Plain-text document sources
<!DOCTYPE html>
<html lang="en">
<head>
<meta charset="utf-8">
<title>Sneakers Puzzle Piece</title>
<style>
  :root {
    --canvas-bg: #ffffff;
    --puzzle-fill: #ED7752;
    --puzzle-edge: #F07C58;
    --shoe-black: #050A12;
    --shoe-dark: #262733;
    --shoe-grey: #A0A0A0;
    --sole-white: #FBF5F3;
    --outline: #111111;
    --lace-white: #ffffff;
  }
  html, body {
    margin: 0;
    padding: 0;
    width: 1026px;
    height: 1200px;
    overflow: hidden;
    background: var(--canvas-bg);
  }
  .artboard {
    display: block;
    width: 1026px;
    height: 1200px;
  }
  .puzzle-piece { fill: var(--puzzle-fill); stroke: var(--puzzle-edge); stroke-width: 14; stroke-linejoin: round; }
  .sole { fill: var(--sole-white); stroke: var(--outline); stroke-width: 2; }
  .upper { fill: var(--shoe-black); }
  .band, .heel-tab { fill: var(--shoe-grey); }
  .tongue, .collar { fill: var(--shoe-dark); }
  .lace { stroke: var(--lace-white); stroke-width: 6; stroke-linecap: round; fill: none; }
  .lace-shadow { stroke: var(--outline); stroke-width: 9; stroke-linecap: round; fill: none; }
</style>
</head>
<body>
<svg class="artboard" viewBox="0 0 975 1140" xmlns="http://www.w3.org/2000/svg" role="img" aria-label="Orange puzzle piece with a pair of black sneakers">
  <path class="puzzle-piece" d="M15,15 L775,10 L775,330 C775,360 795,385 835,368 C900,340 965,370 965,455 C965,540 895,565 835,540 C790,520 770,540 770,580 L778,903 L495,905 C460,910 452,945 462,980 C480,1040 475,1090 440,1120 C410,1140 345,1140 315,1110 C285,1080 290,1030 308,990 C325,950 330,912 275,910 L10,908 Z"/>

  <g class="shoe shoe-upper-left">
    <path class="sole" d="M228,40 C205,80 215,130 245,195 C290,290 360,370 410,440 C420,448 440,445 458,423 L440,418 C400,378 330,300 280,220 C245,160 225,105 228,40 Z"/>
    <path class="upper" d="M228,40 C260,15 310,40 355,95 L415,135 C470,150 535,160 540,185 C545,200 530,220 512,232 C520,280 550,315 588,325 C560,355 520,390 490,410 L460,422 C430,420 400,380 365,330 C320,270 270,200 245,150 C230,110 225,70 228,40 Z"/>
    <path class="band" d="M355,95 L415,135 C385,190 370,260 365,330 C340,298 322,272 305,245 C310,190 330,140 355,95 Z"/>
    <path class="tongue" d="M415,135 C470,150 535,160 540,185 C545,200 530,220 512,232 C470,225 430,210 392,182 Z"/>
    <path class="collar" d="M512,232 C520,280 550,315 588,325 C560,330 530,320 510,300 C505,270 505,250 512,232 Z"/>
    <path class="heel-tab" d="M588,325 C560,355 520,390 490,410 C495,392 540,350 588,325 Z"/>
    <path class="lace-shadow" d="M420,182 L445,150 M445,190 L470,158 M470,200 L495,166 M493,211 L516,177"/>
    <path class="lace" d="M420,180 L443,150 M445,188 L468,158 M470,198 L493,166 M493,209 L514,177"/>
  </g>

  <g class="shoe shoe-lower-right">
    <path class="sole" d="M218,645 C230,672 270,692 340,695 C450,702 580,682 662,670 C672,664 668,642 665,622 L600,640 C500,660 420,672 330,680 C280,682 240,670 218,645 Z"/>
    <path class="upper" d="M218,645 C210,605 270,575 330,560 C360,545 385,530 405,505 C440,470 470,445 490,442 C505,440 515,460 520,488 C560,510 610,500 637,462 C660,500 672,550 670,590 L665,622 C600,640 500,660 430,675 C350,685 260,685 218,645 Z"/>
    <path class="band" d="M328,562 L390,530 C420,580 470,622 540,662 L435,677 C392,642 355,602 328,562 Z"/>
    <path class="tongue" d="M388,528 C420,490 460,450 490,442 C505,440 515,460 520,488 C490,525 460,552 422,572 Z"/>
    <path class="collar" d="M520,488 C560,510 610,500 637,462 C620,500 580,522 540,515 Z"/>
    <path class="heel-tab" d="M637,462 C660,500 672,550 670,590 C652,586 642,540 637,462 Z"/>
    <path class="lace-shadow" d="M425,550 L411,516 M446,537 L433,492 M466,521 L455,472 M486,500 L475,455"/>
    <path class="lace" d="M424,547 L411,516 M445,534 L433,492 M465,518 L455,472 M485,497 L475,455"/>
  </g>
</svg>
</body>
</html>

Task requirements
The answer must consist of all the entries, copied exactly.

Answer to the exercise
<!DOCTYPE html>
<html lang="en">
<head>
<meta charset="utf-8">
<title>Sneakers Puzzle Piece</title>
<style>
  :root {
    --canvas-bg: #ffffff;
    --puzzle-fill: #ED7752;
    --puzzle-edge: #F07C58;
    --shoe-black: #050A12;
    --shoe-dark: #262733;
    --shoe-grey: #A0A0A0;
    --sole-white: #FBF5F3;
    --outline: #111111;
    --lace-white: #ffffff;
  }
  html, body {
    margin: 0;
    padding: 0;
    width: 1026px;
    height: 1200px;
    overflow: hidden;
    background: var(--canvas-bg);
  }
  .artboard {
    display: block;
    width: 1026px;
    height: 1200px;
  }
  .puzzle-piece { fill: var(--puzzle-fill); stroke: var(--puzzle-edge); stroke-width: 14; stroke-linejoin: round; }
  .sole { fill: var(--sole-white); stroke: var(--outline); stroke-width: 2; }
  .upper { fill: var(--shoe-black); }
  .band, .heel-tab { fill: var(--shoe-grey); }
  .tongue, .collar { fill: var(--shoe-dark); }
  .lace { stroke: var(--lace-white); stroke-width: 6; stroke-linecap: round; fill: none; }
  .lace-shadow { stroke: var(--outline); stroke-width: 9; stroke-linecap: round; fill: none; }
</style>
</head>
<body>
<svg class="artboard" viewBox="0 0 975 1140" xmlns="http://www.w3.org/2000/svg" role="img" aria-label="Orange puzzle piece with a pair of black sneakers">
  <path class="puzzle-piece" d="M15,15 L775,10 L775,330 C775,360 795,385 835,368 C900,340 965,370 965,455 C965,540 895,565 835,540 C790,520 770,540 770,580 L778,903 L495,905 C460,910 452,945 462,980 C480,1040 475,1090 440,1120 C410,1140 345,1140 315,1110 C285,1080 290,1030 308,990 C325,950 330,912 275,910 L10,908 Z"/>

  <g class="shoe shoe-upper-left">
    <path class="sole" d="M228,40 C205,80 215,130 245,195 C290,290 360,370 410,440 C420,448 440,445 458,423 L440,418 C400,378 330,300 280,220 C245,160 225,105 228,40 Z"/>
    <path class="upper" d="M228,40 C260,15 310,40 355,95 L415,135 C470,150 535,160 540,185 C545,200 530,220 512,232 C520,280 550,315 588,325 C560,355 520,390 490,410 L460,422 C430,420 400,380 365,330 C320,270 270,200 245,150 C230,110 225,70 228,40 Z"/>
    <path class="band" d="M355,95 L415,135 C385,190 370,260 365,330 C340,298 322,272 305,245 C310,190 330,140 355,95 Z"/>
    <path class="tongue" d="M415,135 C470,150 535,160 540,185 C545,200 530,220 512,232 C470,225 430,210 392,182 Z"/>
    <path class="collar" d="M512,232 C520,280 550,315 588,325 C560,330 530,320 510,300 C505,270 505,250 512,232 Z"/>
    <path class="heel-tab" d="M588,325 C560,355 520,390 490,410 C495,392 540,350 588,325 Z"/>
    <path class="lace-shadow" d="M420,182 L445,150 M445,190 L470,158 M470,200 L495,166 M493,211 L516,177"/>
    <path class="lace" d="M420,180 L443,150 M445,188 L468,158 M470,198 L493,166 M493,209 L514,177"/>
  </g>

  <g class="shoe shoe-lower-right">
    <path class="sole" d="M218,645 C230,672 270,692 340,695 C450,702 580,682 662,670 C672,664 668,642 665,622 L600,640 C500,660 420,672 330,680 C280,682 240,670 218,645 Z"/>
    <path class="upper" d="M218,645 C210,605 270,575 330,560 C360,545 385,530 405,505 C440,470 470,445 490,442 C505,440 515,460 520,488 C560,510 610,500 637,462 C660,500 672,550 670,590 L665,622 C600,640 500,660 430,675 C350,685 260,685 218,645 Z"/>
    <path class="band" d="M328,562 L390,530 C420,580 470,622 540,662 L435,677 C392,642 355,602 328,562 Z"/>
    <path class="tongue" d="M388,528 C420,490 460,450 490,442 C505,440 515,460 520,488 C490,525 460,552 422,572 Z"/>
    <path class="collar" d="M520,488 C560,510 610,500 637,462 C620,500 580,522 540,515 Z"/>
    <path class="heel-tab" d="M637,462 C660,500 672,550 670,590 C652,586 642,540 637,462 Z"/>
    <path class="lace-shadow" d="M425,550 L411,516 M446,537 L433,492 M466,521 L455,472 M486,500 L475,455"/>
    <path class="lace" d="M424,547 L411,516 M445,534 L433,492 M465,518 L455,472 M485,497 L475,455"/>
  </g>
</svg>
</body>
</html>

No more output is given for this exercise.